▶ _Data for this exercise_
^^^^^^^^^^^^^^^^

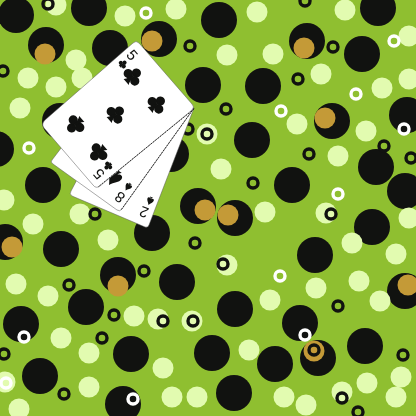
<!DOCTYPE html>
<html lang="en">
<head>
<meta charset="utf-8">
<title>Playing cards on dots</title>
<style>
:root { --green: #8fbf30; --black: #111210; --pale: #e2fbb0; --gold: #c49a37; --white: #fff; }
html, body { margin: 0; width: 416px; height: 416px; overflow: hidden; background: var(--green); }
svg { display: block; }
.ground { fill: var(--green); }
.large { fill: var(--black); }
.pale { fill: var(--pale); }
.gold { fill: var(--gold); }
.ring-dark { fill: none; stroke: var(--black); stroke-width: 3.4; }
.ring-light { fill: none; stroke: var(--white); stroke-width: 3.4; }
.card { fill: var(--white); stroke: #555; stroke-width: .5; stroke-linejoin: round; }
.fold { fill: none; stroke: #222; stroke-width: .9; stroke-dasharray: 2 1; }
.suit { fill: var(--black); }
.index { font: 15px "Liberation Sans", Arial, sans-serif; fill: var(--black); text-anchor: middle; }
</style>
</head>
<body>
<svg width="416" height="416" viewBox="0 0 416 416" role="img" aria-label="Three playing cards on a green dotted pattern">
<defs>
<circle id="b" r="18"/>
<circle id="p" r="10.5"/>
<circle id="g" r="10.5"/>
<circle id="r" r="5"/>
<g id="club"><circle cy="-4.5" r="4.6"/><circle cx="-5" cy="2" r="4.6"/><circle cx="5" cy="2" r="4.6"/><path d="M-1 -3H1Q1 6 4 9H-4Q-1 6 -1 -3Z"/></g>
<path id="spade" d="M0 -10C3 -4 8 -1 8 4C8 8 3 9 1 5Q1 8 4 10H-4Q-1 8 -1 5C-3 9 -8 8 -8 4C-8 -1 -3 -4 0 -10Z"/>
</defs>
<rect class="ground" width="416" height="416"/>

<g class="large">
<use href="#b" x="16" y="15"/><use href="#b" x="89" y="8"/><use href="#b" x="46" y="45"/><use href="#b" x="110" y="48"/><use href="#b" x="159" y="39"/><use href="#b" x="219" y="20"/><use href="#b" x="307" y="41"/><use href="#b" x="378" y="8"/><use href="#b" x="362" y="54"/>
<use href="#b" x="203" y="85"/><use href="#b" x="263" y="86"/><use href="#b" x="332" y="121"/><use href="#b" x="407" y="115"/><use href="#b" x="252" y="140"/><use href="#b" x="60" y="121"/><use href="#b" x="-4" y="149"/><use href="#b" x="171" y="154"/><use href="#b" x="43" y="185"/>
<use href="#b" x="376" y="167"/><use href="#b" x="292" y="185"/><use href="#b" x="405" y="191"/><use href="#b" x="198" y="206"/><use href="#b" x="235" y="218"/><use href="#b" x="372" y="227"/><use href="#b" x="152" y="233"/><use href="#b" x="5" y="242"/><use href="#b" x="61" y="249"/>
<use href="#b" x="315" y="255"/><use href="#b" x="118" y="275"/><use href="#b" x="177" y="282"/><use href="#b" x="405" y="291"/><use href="#b" x="86" y="307"/><use href="#b" x="235" y="309"/><use href="#b" x="21" y="324"/><use href="#b" x="300" y="323"/><use href="#b" x="365" y="346"/>
<use href="#b" x="131" y="354"/><use href="#b" x="212" y="353"/><use href="#b" x="275" y="364"/><use href="#b" x="318" y="358"/><use href="#b" x="40" y="376"/><use href="#b" x="234" y="393"/><use href="#b" x="123" y="404"/>
</g>

<g class="pale">
<use href="#p" x="56" y="5"/><use href="#p" x="125" y="16"/><use href="#p" x="176" y="9"/><use href="#p" x="257" y="12"/><use href="#p" x="345" y="10"/><use href="#p" x="409" y="36"/><use href="#p" x="76" y="60"/><use href="#p" x="28" y="78"/><use href="#p" x="82" y="78"/><use href="#p" x="227" y="55"/><use href="#p" x="273" y="54"/>
<use href="#p" x="321" y="74"/><use href="#p" x="56" y="87"/><use href="#p" x="20" y="108"/><use href="#p" x="382" y="88"/><use href="#p" x="409" y="79"/><use href="#p" x="297" y="124"/><use href="#p" x="207" y="134"/><use href="#p" x="366" y="131"/><use href="#p" x="338" y="156"/><use href="#p" x="221" y="169"/>
<use href="#p" x="4" y="200"/><use href="#p" x="33" y="224"/><use href="#p" x="80" y="214"/><use href="#p" x="265" y="212"/><use href="#p" x="326" y="213"/><use href="#p" x="409" y="218"/><use href="#p" x="108" y="240"/><use href="#p" x="352" y="243"/><use href="#p" x="396" y="254"/><use href="#p" x="227" y="265"/>
<use href="#p" x="16" y="284"/><use href="#p" x="48" y="296"/><use href="#p" x="359" y="281"/><use href="#p" x="316" y="288"/><use href="#p" x="270" y="300"/><use href="#p" x="380" y="301"/><use href="#p" x="134" y="316"/><use href="#p" x="158" y="319"/><use href="#p" x="192" y="321"/><use href="#p" x="61" y="338"/><use href="#p" x="89" y="353"/>
<use href="#p" x="163" y="368"/><use href="#p" x="249" y="350"/><use href="#p" x="89" y="387"/><use href="#p" x="172" y="397"/><use href="#p" x="197" y="397"/><use href="#p" x="284" y="397"/><use href="#p" x="306" y="405"/><use href="#p" x="342" y="392"/><use href="#p" x="367" y="383"/><use href="#p" x="401" y="377"/><use href="#p" x="396" y="397"/><use href="#p" x="5" y="382"/><use href="#p" x="19" y="409"/>
</g>

<g class="gold">
<use href="#g" x="45" y="54"/><use href="#g" x="152" y="41"/><use href="#g" x="304" y="48"/><use href="#g" x="325" y="118"/><use href="#g" x="205" y="210"/><use href="#g" x="228" y="215"/><use href="#g" x="12" y="247"/><use href="#g" x="118" y="286"/><use href="#g" x="408" y="285"/><use href="#g" x="314" y="351"/>
</g>

<g class="ring-dark">
<use href="#r" x="48" y="4"/><use href="#r" x="305" y="1"/><use href="#r" x="190" y="46"/><use href="#r" x="333" y="47"/><use href="#r" x="3" y="71"/><use href="#r" x="298" y="79"/><use href="#r" x="226" y="109"/><use href="#r" x="207" y="134"/><use href="#r" x="188" y="129"/><use href="#r" x="309" y="154"/><use href="#r" x="384" y="146"/><use href="#r" x="411" y="158"/><use href="#r" x="253" y="183"/>
<use href="#r" x="95" y="214"/><use href="#r" x="331" y="214"/><use href="#r" x="195" y="243"/><use href="#r" x="223" y="264"/><use href="#r" x="144" y="271"/><use href="#r" x="69" y="285"/><use href="#r" x="114" y="315"/><use href="#r" x="163" y="321"/><use href="#r" x="193" y="321"/><use href="#r" x="338" y="306"/><use href="#r" x="102" y="338"/>
<use href="#r" x="4" y="354"/><use href="#r" x="314" y="350"/><use href="#r" x="403" y="355"/><use href="#r" x="64" y="394"/><use href="#r" x="342" y="398"/><use href="#r" x="358" y="412"/>
</g>
<g class="ring-light">
<use href="#r" x="146" y="13"/><use href="#r" x="394" y="41"/><use href="#r" x="356" y="94"/><use href="#r" x="281" y="111"/><use href="#r" x="404" y="129"/><use href="#r" x="29" y="148"/><use href="#r" x="338" y="194"/><use href="#r" x="280" y="276"/><use href="#r" x="24" y="337"/><use href="#r" x="305" y="335"/><use href="#r" x="6" y="383"/><use href="#r" x="133" y="399"/>
</g>

<g id="two-of-spades">
<path class="card" d="M194 108L149 225Q148 228 145 227L72 196Q69 194 71 191L98 140Z"/>
<g class="suit"><use href="#spade" transform="translate(150 201)rotate(201)scale(.42)"/></g>
<text class="index" transform="translate(144 212)rotate(201)" y="5">2</text>
</g>
<g id="eight-of-spades">
<path class="card" d="M194 108L122 209Q120 212 117 210L53 164Q50 162 52 160L90 110Z"/>
<path class="fold" d="M194 108L121 210"/>
<g class="suit"><use href="#spade" transform="translate(114 178)rotate(216)scale(.85)"/><use href="#spade" transform="translate(128 187)rotate(216)scale(.42)"/></g>
<text class="index" transform="translate(120 197)rotate(216)" y="5">8</text>
</g>
<g id="five-of-clubs">
<path class="card" d="M139 43L192 104Q195 107 192 110L100 186Q96 189 93 185L44 128Q41 124 45 120L133 43Q136 40 139 43Z"/>
<path class="fold" d="M194 109L98 187"/>
<g class="suit">
<use href="#club" transform="translate(133 76)rotate(49)"/>
<use href="#club" transform="translate(157 104)rotate(49)"/>
<use href="#club" transform="translate(116 114)rotate(49)"/>
<use href="#club" transform="translate(75 125)rotate(229)"/>
<use href="#club" transform="translate(98 153)rotate(229)"/>
<use href="#club" transform="translate(123 64)rotate(49)scale(.45)"/>
<use href="#club" transform="translate(108 166)rotate(229)scale(.45)"/>
</g>
<text class="index" transform="translate(132 55)rotate(49)" y="5">5</text>
<text class="index" transform="translate(99 174)rotate(229)" y="5">5</text>
</g>
</svg>
</body>
</html>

^^^^^^^^^^^^^^^^

▶ _Work instructions_
From the data above, copy each line that holds "light".

▶ _Solution to the exercise_
.ring-light { fill: none; stroke: var(--white); stroke-width: 3.4; }
<g class="ring-light">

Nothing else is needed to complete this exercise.